[Saved data entries]
┌──
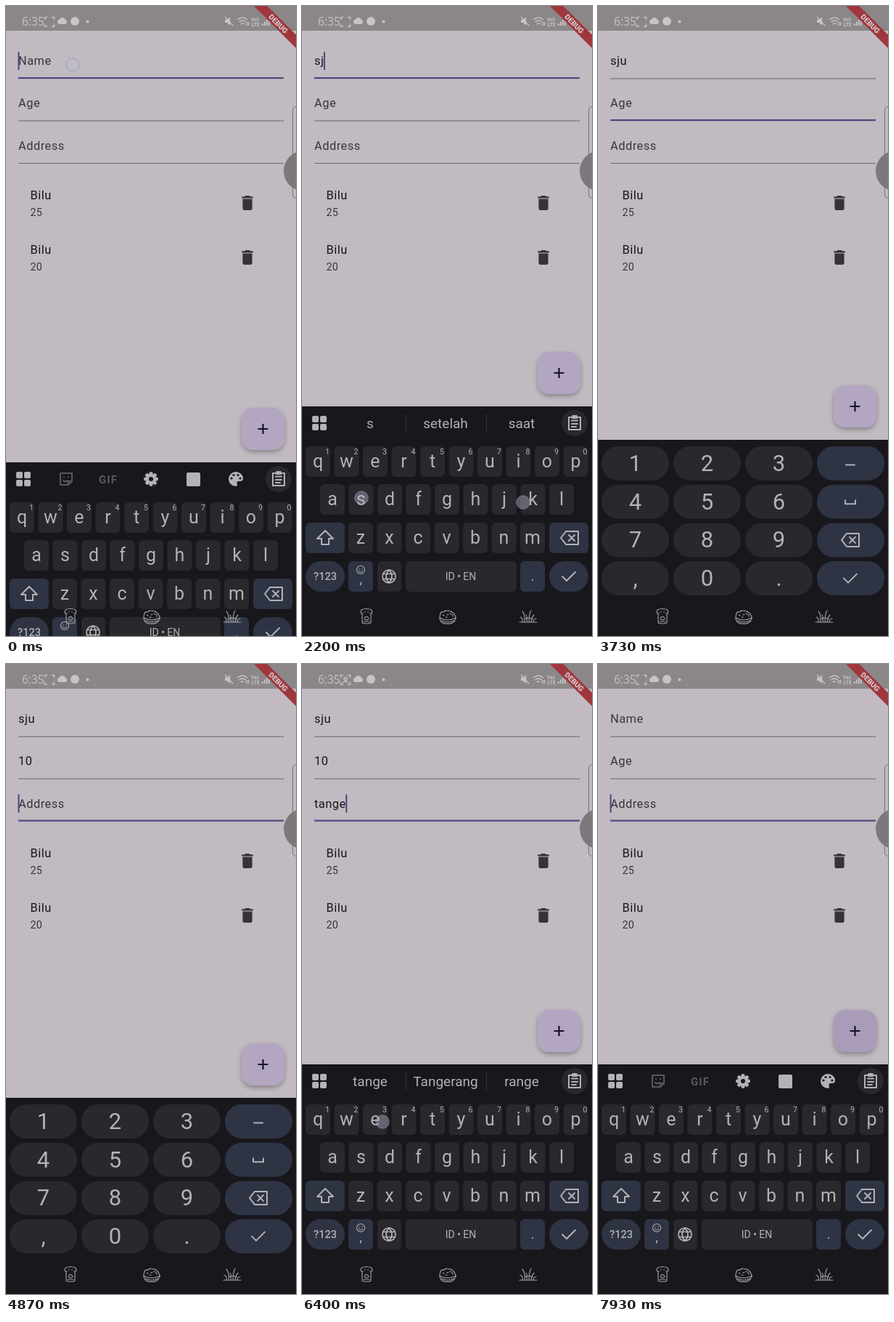
Recreate the animation shown at these times as an HTML page. Size 400 px wide and 867 px high, loop 8 s.

```html
<!DOCTYPE html>
<html lang="en">
<head>
<meta charset="utf-8">
<title>Form entry on a phone</title>
<style>
html, body { margin: 0; width: 100%; height: 100%; overflow: hidden; background: #c1bac1; }
svg { display: block; width: 400px; height: 867px; font-family: Roboto, sans-serif; }
text { white-space: pre; }
.field { font-size: 16.4px; letter-spacing: .5px; }
.sub { font-size: 14.4px; letter-spacing: .25px; fill: #3a363b; }
.mid { text-anchor: middle; fill: #b3b2b5; }
.line { fill: none; stroke: #b3b2b5; stroke-width: 2; stroke-linecap: round; stroke-linejoin: round; }
.thin { fill: none; stroke: #a5a4a7; stroke-width: 1.1; stroke-linecap: round; stroke-linejoin: round; }
</style>
</head>
<body>
<svg id="stage" viewBox="0 0 400 867"></svg>
<script>
const LOOP = 8000;
const KEY = '#29282c', ACCENT = '#2e3444', INK = '#b3b2b5', KB = '#18171b';

// ---- drawing helpers ----
const box = (x, y, w, h, r, fill, extra = '') =>
  `<rect x="${x}" y="${y}" width="${w}" height="${h}" rx="${r}" fill="${fill}" ${extra}/>`;
const label = (s, x, y, size, extra = '') =>
  `<text class="mid" x="${x}" y="${y}" font-size="${size}" ${extra}>${s}</text>`;
const path = (d, cls = 'line', extra = '') => `<path class="${cls}" d="${d}" ${extra}/>`;
const move = (x, y, s) => `<g transform="translate(${x} ${y})">${s}</g>`;

const backspace = move(0, 0, path('M-5-9H12V9H-5L-12 0ZM-1-4L7 4M7-4L-1 4'));
const check = path('M-9 0L-3 6L9-6');

// ---- app ----
const FIELDS = [['Name', 81], ['Age', 139], ['Address', 197.5]];
const fields = FIELDS.map(([, y], i) =>
  `<text class="field" id="text${i}" x="17" y="${y}"></text><rect id="rule${i}" x="17" width="366"/>`).join('');

const trash = 'M6 19c0 1.1.9 2 2 2h8c1.1 0 2-.9 2-2V7H6zM19 4h-3.5l-1-1h-5l-1 1H5v2h14z';
const item = (y, name, age) =>
  `<text class="field" x="33.5" y="${y}" fill="#17151a">${name}</text>
   <text class="sub" x="33.5" y="${y + 23}">${age}</text>
   <path d="${trash}" fill="#363238" transform="translate(319.8 ${y - 8.2}) scale(1.1)"/>`;

const status = `
  <rect width="400" height="34" fill="#8b8688"/>
  <g fill="#c8c3c5" stroke="none">
    <text x="22" y="27" font-size="15.5" font-family="'Open Sans', sans-serif" textLength="">6:35</text>
    <path d="M73.5 25a3.2 3.2 0 0 1 0-6.3a4.4 4.4 0 0 1 8-.2a3.4 3.4 0 0 1 .3 6.5z"/>
    <circle cx="95" cy="21" r="6"/><circle cx="112.500" cy="21.500" r="2"/>
    <path d="M302 19h3l4-4v12l-4-4h-3z"/>
    <path d="M353 27v-3h1.800v3zm3 0v-5.500h1.800v5.500zm3 0v-8h1.800v8zm3 0v-11h1.800v11z"/>
    <rect x="369" y="15" width="8" height="13" rx="1.5"/>
    <text x="338" y="20.500" font-size="7.200" font-weight="700">Vo)</text>
    <text x="338.500" y="28" font-size="7" font-weight="700">LTE</text>
  </g>
  <g fill="none" stroke="#c8c3c5" stroke-width="1.4">
    <path d="M53.500 19v-3.500h3.500M63 15.500h3.500v3.500M66.500 24.500v3.500h-3.500M57 28h-3.500v-3.500"/>
    <path d="M302 15l11 12M319 19q7-6 14 0M321.500 22q4.500-4 9 0M324 25q2-2 4 0M332 22v5M334.500 22v5"/>
    <g id="rec"><circle cx="60" cy="20.500" r="2"/><path d="M56.500 26q3.500-4.500 7 0"/></g>
  </g>`;

const banner = `<g transform="translate(400 0) rotate(45)">
  <rect x="-46" y="28" width="92" height="13" fill="#9f373d"/>
  <text y="38.200" font-size="10.200" font-weight="900" text-anchor="middle" fill="#d2c6c8">DEBUG</text></g>`;

const fab = `<g id="fab">
  <rect x="-29.500" y="-29" width="59" height="58" rx="16" fill="#b2a6c1" id="fabFace" filter="url(#shade)"/>
  <path d="M-7 0H7M0-7V7" stroke="#18122c" stroke-width="2.200"/></g>`;

// ---- keyboards ----
const keyPos = {};
const row = (chars, x0, y, hints) => [...chars].map((c, i) => {
  const x = x0 + 39.5 * i;
  keyPos[c] = [x, y];
  return `<g id="key-${c}">${box(x - 17, y - 21, 34, 42, 6, KEY)}${label(c, x, y + 8, 25)}</g>` +
    (hints ? label((i + 1) % 10, x + 13, y - 10, 10.5) : '');
}).join('');

const smile = `<g class="thin" style="stroke:${INK}"><circle cx="81" cy="776" r="5.500"/>
  <path d="M78.500 777.500q2.500 3 5 0M79.200 774.500v.4M82.800 774.500v.4"/></g>`;
const globe = move(120, 785, path('M-9 0A9 9 0 1 1 9 0A9 9 0 1 1-9 0M-8-3.500H8M-8 3.500H8M0-9Q-8 0 0 9Q8 0 0-9',
  'line', 'style="stroke-width:1.7"'));

const letters = `<g id="abc">
  ${row('qwertyuiop', 22, 627, true)}${row('asdfghjkl', 42, 679)}${row('zxcvbnm', 81, 732)}
  ${box(5, 711, 54, 42, 6, ACCENT)}${move(32, 732, path('M0-10L11 1H5V9H-5V1H-11Z'))}
  ${box(341, 711, 54, 42, 6, ACCENT)}${move(369, 732, backspace)}
  ${box(5, 764, 54, 42, 21, ACCENT)}${label('?123', 32, 790, 14.5, 'font-weight="500"')}
  ${box(64, 764, 34, 42, 6, ACCENT)}${smile}${label(',', 81, 795, 19)}
  ${box(104, 764, 33, 42, 6, KEY)}${globe}
  ${box(143, 764, 153, 42, 6, KEY)}${label('ID • EN', 219, 790, 14)}
  ${box(301, 764, 34, 42, 6, ACCENT)}${label('.', 318, 791, 19)}
  ${box(341, 764, 54, 42, 21, ACCENT)}${move(368, 785, check)}
</g>`;

const numCols = [5, 104, 203, 302], numRows = ['123', '456', '789', ',0.'];
const numIcons = [path('M-6 2H6'), path('M-7-2V3H7V-2'), backspace, check];
const numbers = `<g id="num">${numRows.map((r, j) => {
  const y = 606 + 52.7 * j;
  return [...r].map((c, i) => box(numCols[i], y, 93, 47, 23, KEY, `id="num-${c}"`) +
    label(c, numCols[i] + 46.5, y + 34, 31)).join('') +
    box(302, y, 93, 47, 23, ACCENT) + move(348, y + 23.5, numIcons[j]);
}).join('')}</g>`;

const gear = [...Array(8)].map((_, i) =>
  `<rect x="-2.300" y="-9.800" width="4.600" height="5" rx="1" transform="rotate(${i * 45})"/>`).join('');
const tools = `<g id="tools">
  <g opacity=".42">${move(83, 574, path('M-8-8H8V3L3 8H-8ZM8 3H3V8M-3-3v.2M3-3v.2M-4 2Q-1 5 2 2'))}
  ${label('GIF', 141, 579.5, 15, 'font-weight="700" letter-spacing="1"')}</g>
  ${move(200, 574, `<g fill="${INK}">${gear}</g><circle r="5.300" fill="none" stroke="${INK}" stroke-width="4.500"/>`)}
  ${box(249, 565, 19, 19, 2, INK)}
  ${move(317, 574, `<path fill="${INK}" d="M0-10A10 10 0 0 0 0 10Q3 9 1.500 6Q1 3 4 3H6Q10 3 10-1A10 9 0 0 0 0-10"/>
    <g fill="${KB}"><circle cx="-6" cy="-1" r="1.600"/><circle cx="-3" cy="-5.500" r="1.600"/>
    <circle cx="3" cy="-5.500" r="1.600"/><circle cx="6" cy="-1" r="1.600"/></g>`)}
</g>`;
const SLOTS = [94, 198, 303];
const hintBar = `<g id="hints">${SLOTS.map((x, i) => label('', x, 581, 19, `id="hint${i}"`)).join('')}
  <path d="M143.500 562v25M254.500 562v25" stroke="#333237"/></g>`;
const toolbar = `<g id="toolbar">
  ${[[14, 564], [25, 564], [14, 575], [25, 575]].map(([x, y]) => box(x, y, 9, 9, 2, INK)).join('')}
  ${tools}${hintBar}
  <circle cx="376" cy="574" r="18" fill="${KEY}"/>
  ${move(376, 574, path('M-8-8H8V9H-8ZM-4-3.500H4M-4 1H4M-4 5H2') + box(-4, -11, 8, 5, 1.500, INK))}
</g>`;

const paw = move(89, 840, path(
  'M-6-3V9Q0 11 6 9V-3Q9-5 7-9Q0-12-7-9Q-9-5-6-3ZM-3 3Q0-3 3 3Q0 7-3 3M-5-5v1M-2-7v1M2-7v1M5-5v1M-4 7H4', 'thin'));
const cat = move(201, 841, path(
  'M-11-1Q-10-9-5-7L-3-9Q8-9 10-2Q12 1 11 2Q8 10 0 9Q-9 10-11 2ZM-11 1Q0 7 11 1M-7-3l2 1M-1-3l2-1M-3 0h2M3-5Q7-4 7-1M-8 5Q0 9 8 5', 'thin'));
const grass = move(312, 841, path(
  'M-12 7H12M-8 7Q-7 1-11 0M-5 7Q-4-4-8-8M-2 7Q-1 0-3-3M1 7Q1-4 4-9M4 7Q5 0 8-3M7 7Q7 3 11 2M-5 3Q0-1 6 3', 'thin'));

const popup = `<g id="popup"><circle cy="-1" r="28" fill="#27262a"/>
  <text class="mid" id="popText" y="8" font-size="26"></text>
  ${[-4, 0, 4].map(x => `<circle cx="${x}" cy="18" r="1.200" fill="${INK}"/>`).join('')}</g>`;

// ---- timeline: [ms, value] ----
const TEXTS = [
  [[0, ''], [2000, 's'], [2200, 'sj'], [2470, 'sju'], [7670, '']],
  [[0, ''], [4000, '1'], [4200, '10'], [7670, '']],
  [[0, ''], [5730, 't'], [5930, 'ta'], [6070, 'tan'], [6200, 'tang'], [6330, 'tange'],
   [6600, 'Tangerang '], [7670, '']]
];
const FOCUS = [[0, 0], [2870, 1], [4670, 2]];
const PAD = [[0, false], [3070, true], [4930, false]];
const SLIDE = [[0, 77], [70, 42], [130, 19], [200, 7], [270, 2], [330, 0]];
const HINTS = [[0, ''], [2000, 's setelah saat'], [2270, 'sj saja sejak'], [2530, 'sju saju seju'],
  [3070, ''], [5800, 't tapi tidak'], [6000, 'ta tapi tahun'], [6130, 'tan tanpa tanah'],
  [6270, 'tang tanggal tangan'], [6390, 'tange Tangerang range'], [6600, 'Selatan dan Kota'], [7670, '']];
const CARET = [[0, 1], [800, .5], [870, 0], [1270, .5], [1330, 1], [1800, .5], [1870, 0], [2000, 1],
  [3330, .5], [3400, 0], [3870, 1], [5070, .5], [5130, 0], [5600, 1], [6800, .5], [6870, 0],
  [7200, .5], [7270, 1]];
const PRESSES = [['s', 1870, 2000], ['j', 2070, 2190], ['u', 2330, 2470], ['t', 5600, 5730],
  ['a', 5830, 5930], ['n', 5970, 6070], ['g', 6130, 6200], ['e', 6270, 6330]];
const PAD_PRESSES = [['1', 3870, 4000], ['0', 4070, 4200]];
// x, y, down, up
const TOUCHES = [[92, 81, 0, 20], [82, 677, 1870, 2200], [305, 683, 2070, 2230], [262, 628, 2330, 2460],
  [180, 137, 2800, 2900], [52, 632, 3870, 3970], [150, 788, 4070, 4170], [198, 188, 4530, 4630],
  [178, 628, 5600, 5700], [37, 683, 5800, 5930], [281, 733, 5970, 6060], [202, 681, 6130, 6200],
  [111, 630, 6270, 6420], [198, 576, 6470, 6570], [354, 507, 7530, 7640]];
const FADE = 150;

const dots = TOUCHES.map(([x, y], i) => `<circle id="dot${i}" cx="${x}" cy="${y}" r="9.300"
  fill="#b9bbcd" fill-opacity=".42" stroke="#8290b9" stroke-opacity=".6"/>`).join('');

document.getElementById('stage').innerHTML = `
  <defs><filter id="shade" x="-30%" y="-30%" width="160%" height="160%">
    <feDropShadow dx="0" dy="3" stdDeviation="3" flood-color="#000" flood-opacity=".3"/></filter></defs>
  <rect width="400" height="867" fill="#c1bac1"/>
  ${fields}<rect id="caret" width="2" height="25" fill="#4f4580"/>
  ${item(266, 'Bilu', 25)}${item(341, 'Bilu', 20)}
  ${fab}${status}${banner}
  <rect id="panel" width="400" height="400" fill="${KB}"/>
  <g id="keys">${toolbar}${letters}${numbers}${popup}</g>
  ${paw}${cat}${grass}
  <rect x="395.500" y="138.500" width="20" height="126" rx="5" fill="none" stroke="#757075"/>
  <circle cx="411" cy="227" r="28" fill="#797477" opacity=".94"/>
  ${dots}`;

// ---- playback ----
const $ = id => document.getElementById(id);
const at = (steps, t) => steps.reduce((v, [ms, next]) => t >= ms ? next : v, steps[0][1]);
const show = (id, on) => $(id).setAttribute('visibility', on ? 'inherit' : 'hidden');
const put = (id, attrs) => { for (const k in attrs) $(id).setAttribute(k, attrs[k]); };
const held = (t, down, up) => t >= down && t < up;

function render(t) {
  const focus = at(FOCUS, t), pad = at(PAD, t), slide = at(SLIDE, t);
  const top = (pad ? 597 : 551) + slide;

  FIELDS.forEach(([hint, y], i) => {
    const value = at(TEXTS[i], t), on = i === focus;
    $('text' + i).textContent = value || hint;
    put('text' + i, { fill: value ? '#17151a' : '#3a363b' });
    put('rule' + i, { y: y + (on ? 17 : 18.5), height: on ? 2.2 : 1, fill: on ? '#51467d' : '#696469' });
    if (on) put('caret', {
      x: 16.5 + (value ? $('text' + i).getComputedTextLength() : 0),
      y: y - 18, opacity: at(CARET, t)
    });
  });
  show('rec', held(t % 1000, 270, 730));

  put('panel', { y: top });
  put('keys', { transform: `translate(0 ${slide})` });
  put('fab', { transform: `translate(354.500 ${top - 46})` });
  put('fabFace', { fill: t >= 7600 ? '#a99cb9' : '#b2a6c1' });
  show('abc', !pad);
  show('toolbar', !pad);
  show('num', pad);

  const hints = at(HINTS, t);
  show('tools', !hints);
  show('hints', hints);
  hints.split(' ').forEach((word, i) => { $('hint' + i).textContent = word; });

  const press = PRESSES.find(([, down, up]) => held(t, down, up));
  PRESSES.forEach(p => show('key-' + p[0], p === press));
  PRESSES.forEach(p => show('key-' + p[0], p !== press));
  show('popup', press);
  if (press) {
    const [x, y] = keyPos[press[0]];
    put('popup', { transform: `translate(${x} ${y - 53})` });
    $('popText').textContent = press[0];
  }
  PAD_PRESSES.forEach(([c, down, up]) => put('num-' + c, { fill: held(t, down, up) ? '#3b3a40' : KEY }));

  TOUCHES.forEach(([, , down, up], i) => {
    put('dot' + i, { opacity: t < down ? 0 : Math.max(0, Math.min(1, 1 - (t - up) / FADE)) });
  });
}

const start = performance.now();
function tick() {
  render((performance.now() - start) % LOOP);
  requestAnimationFrame(tick);
}
tick();
</script>
</body>
</html>
```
└──
* **WORK INSTRUCTIONS**: Each line above that contains "forEach" must be copied out.

* **EXERCISE SOLUTION**:
  FIELDS.forEach(([hint, y], i) => {
  hints.split(' ').forEach((word, i) => { $('hint' + i).textContent = word; });
  PRESSES.forEach(p => show('key-' + p[0], p === press));
  PRESSES.forEach(p => show('key-' + p[0], p !== press));
  PAD_PRESSES.forEach(([c, down, up]) => put('num-' + c, { fill: held(t, down, up) ? '#3b3a40' : KEY }));
  TOUCHES.forEach(([, , down, up], i) => {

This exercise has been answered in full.